● WORK REQUIRED
For each line below that holds the word "foot", make a copy.
Segment Start: SOURCE DATA
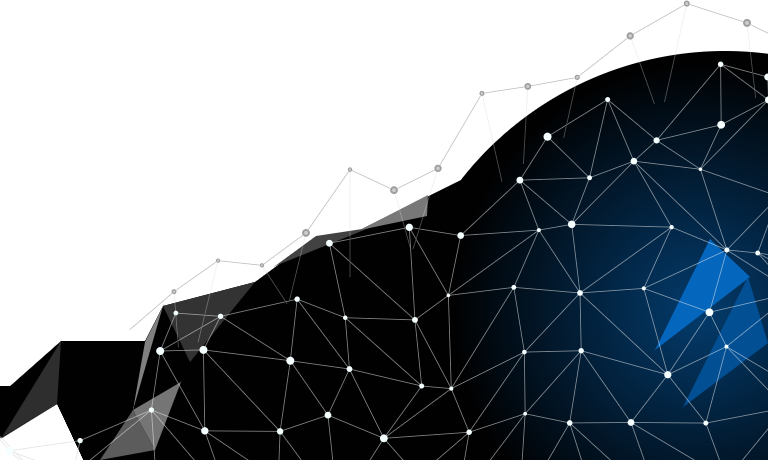
Write a WebGL 1 fragment shader that draws this background.

```glsl
precision highp float;
// A dark faceted ridge swelling into a dome on white, with a blue glow at right.
// A jittered-cell mesh of links and dots fills the dark; a grey chain follows its rim.
// Space is VIEW_WIDTH units wide, with the origin at the lower left.
uniform vec2 u_resolution;

#define VIEW_WIDTH 7.68
#define DOME_CENTER vec2(7.25, 0.74)
#define DOME_RADIUS 3.35
#define GLOW_CENTER vec2(7.0, 1.5)
#define GLOW_RADIUS 2.45
#define GLOW_COLOR vec3(0.01, 0.23, 0.42)
#define NIGHT_COLOR vec3(0.003, 0.005, 0.008)
#define CELL_SIZE 0.62
#define JITTER 0.7
#define LINE_HALF_WIDTH 0.004
#define DOT_RADIUS 0.038
#define CHAIN_GREY vec3(0.62)

float pixelSize;

float cover(float d) { return clamp(0.5 - d / pixelSize, 0.0, 1.0); }

vec2 hash2(vec2 c) {
  return fract(sin(vec2(dot(c, vec2(127.1, 311.7)), dot(c, vec2(269.5, 183.3)))) * 43758.5);
}

float rise(float x, float x0, float x1, float dy) {
  return dy * clamp((x - x0) / (x1 - x0), 0.0, 1.0);
}

// Upper rim: straight slopes joined to the dome
float ridge(float x) {
  float slopes = 0.65 + rise(x, 0.0, 0.61, 0.54) + rise(x, 1.45, 1.63, 0.35)
    + rise(x, 1.63, 2.55, 0.24) + rise(x, 2.55, 3.16, 0.45)
    + rise(x, 3.16, 3.6, 0.07) + rise(x, 3.6, 4.69, 0.54);
  float dx = x - DOME_CENTER.x;
  float dome = DOME_CENTER.y + sqrt(max(DOME_RADIUS * DOME_RADIUS - dx * dx, 0.0));
  return max(slopes, dome);
}

// Lower rim: the notch at the left foot
float foot(float x) {
  return 0.22 + rise(x, 0.02, 0.57, 0.34) - rise(x, 0.57, 0.88, 0.66);
}

float bodyMask(vec2 p) {
  float e = 0.01;
  float slope = (ridge(p.x + e) - ridge(p.x - e)) / (2.0 * e);
  float top = (p.y - ridge(p.x)) * inversesqrt(1.0 + slope * slope);
  return cover(max(top, (foot(p.x) - p.y) * 0.7));
}

float side(vec2 p, vec2 a, vec2 b) {
  vec2 e = normalize(b - a);
  return e.x * (p.y - a.y) - e.y * (p.x - a.x);
}

void facet(inout vec3 col, vec2 p, vec2 a, vec2 b, vec2 c, vec3 tint) {
  float turn = -sign(side(c, a, b));
  float d = max(max(turn * side(p, a, b), turn * side(p, b, c)), turn * side(p, c, a));
  col = mix(col, tint, cover(d));
}

float link(vec2 p, vec2 a, vec2 b) {
  vec2 ab = b - a;
  float t = clamp(dot(p - a, ab) / dot(ab, ab), 0.0, 1.0);
  return cover(length(p - a - ab * t) - LINE_HALF_WIDTH);
}

vec2 meshNode(vec2 cell) {
  return (cell + 0.5 + JITTER * (hash2(cell) - 0.5)) * CELL_SIZE;
}

float inside(vec2 n) { return step(n.y, ridge(n.x) - 0.06); }

float meshLink(vec2 p, vec2 a, vec2 b) { return link(p, a, b) * inside(a) * inside(b); }

// Links of the four quads that can reach p, each split by one diagonal
float meshLines(vec2 p) {
  vec2 home = floor(p / CELL_SIZE);
  float ink = 0.0;
  for (int j = -1; j <= 0; j++) for (int i = -1; i <= 0; i++) {
    vec2 cell = home + vec2(float(i), float(j));
    vec2 a = meshNode(cell), b = meshNode(cell + vec2(1.0, 0.0));
    vec2 c = meshNode(cell + vec2(0.0, 1.0)), d = meshNode(cell + 1.0);
    float diagonal = hash2(cell + 7.0).x < 0.5 ? meshLink(p, a, d) : meshLink(p, b, c);
    ink = max(ink, max(diagonal, max(meshLink(p, a, b), meshLink(p, a, c))));
    ink = max(ink, max(meshLink(p, b, d), meshLink(p, c, d)));
  }
  return ink;
}

// Chain node k: peaks every third step, then every fourth beyond the dome's foot
vec2 chainNode(float k) {
  float m = max(k - 3.0, 0.0);
  float x = 3.5 + 0.44 * k + 0.018 * m * m;
  float phase = min(k, 3.0) / 3.0 + m / 4.0;
  float size = k < 0.0 ? 0.5 : (k > 3.0 ? 0.8 : 1.0);
  return vec2(x, ridge(x) + size * (0.36 + 0.26 * cos(6.28318 * phase)));
}

void main() {
  pixelSize = VIEW_WIDTH / u_resolution.x;
  vec2 p = gl_FragCoord.xy * pixelSize;
  float body = bodyMask(p);

  // Dark body, glow and facets
  float glow = max(1.0 - length(p - GLOW_CENTER) / GLOW_RADIUS, 0.0);
  vec3 col = mix(vec3(1.0), NIGHT_COLOR + GLOW_COLOR * glow, body);
  facet(col, p, vec2(0.61, 1.19), vec2(0.57, 0.56), vec2(0.02, 0.23), vec3(0.18));
  facet(col, p, vec2(1.63, 1.54), vec2(1.45, 1.18), vec2(1.33, 0.5), vec3(0.5));
  facet(col, p, vec2(1.63, 1.54), vec2(2.55, 1.78), vec2(1.9, 0.98), vec3(0.2));
  facet(col, p, vec2(1.33, 0.5), vec2(1.0, 0.0), vec2(1.55, 0.1), vec3(0.36));
  facet(col, p, vec2(1.81, 0.78), vec2(1.33, 0.5), vec2(1.55, 0.1), vec3(0.46));
  facet(col, p, vec2(3.16, 2.24), vec2(2.75, 1.94), vec2(3.69, 2.32), vec3(0.26));
  facet(col, p, vec2(4.28, 2.65), vec2(3.6, 2.3), vec2(4.27, 2.44), vec3(0.47));
  facet(col, p, vec2(7.1, 2.21), vec2(6.55, 1.1), vec2(7.5, 1.83), vec3(0.02, 0.4, 0.74));
  facet(col, p, vec2(7.48, 1.83), vec2(6.83, 0.53), vec2(7.68, 1.17), vec3(0.01, 0.31, 0.58));

  // Rim chain, with faint strands reaching into the body
  float chain = 0.0, beads = 0.0, cores = 0.0, strands = 0.0;
  vec2 last = chainNode(-5.0);
  for (int i = -4; i <= 9; i++) {
    vec2 n = chainNode(float(i));
    float x = n.x + 0.25 * sin(float(i) * 2.4);
    float r = mix(0.02, 0.045, hash2(vec2(float(i), 3.0)).x);
    chain = max(chain, link(p, last, n));
    strands = max(strands, link(p, n, vec2(x, ridge(x) - 0.45)));
    beads = max(beads, cover(length(p - n) - r));
    cores = max(cores, cover(length(p - n) - 0.5 * r));
    last = n;
  }

  // Mesh lines, then dots
  vec3 ink = mix(vec3(0.8), vec3(0.95), body);
  col = mix(col, ink, 0.55 * max(meshLines(p), 0.6 * strands));
  col = mix(col, CHAIN_GREY, max(0.65 * chain, beads));
  col = mix(col, vec3(0.8), cores);
  vec2 cell = floor(p / CELL_SIZE);
  vec2 node = meshNode(cell);
  float radius = DOT_RADIUS * mix(0.45, 1.1, hash2(cell + 19.0).y);
  col = mix(col, vec3(0.96, 1.0, 1.0), cover(length(p - node) - radius) * inside(node));
  gl_FragColor = vec4(col, 1.0);
}
```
Segment End: SOURCE DATA
● WRITTEN SOLUTION
// Lower rim: the notch at the left foot
float foot(float x) {
  return cover(max(top, (foot(p.x) - p.y) * 0.7));
// Chain node k: peaks every third step, then every fourth beyond the dome's foot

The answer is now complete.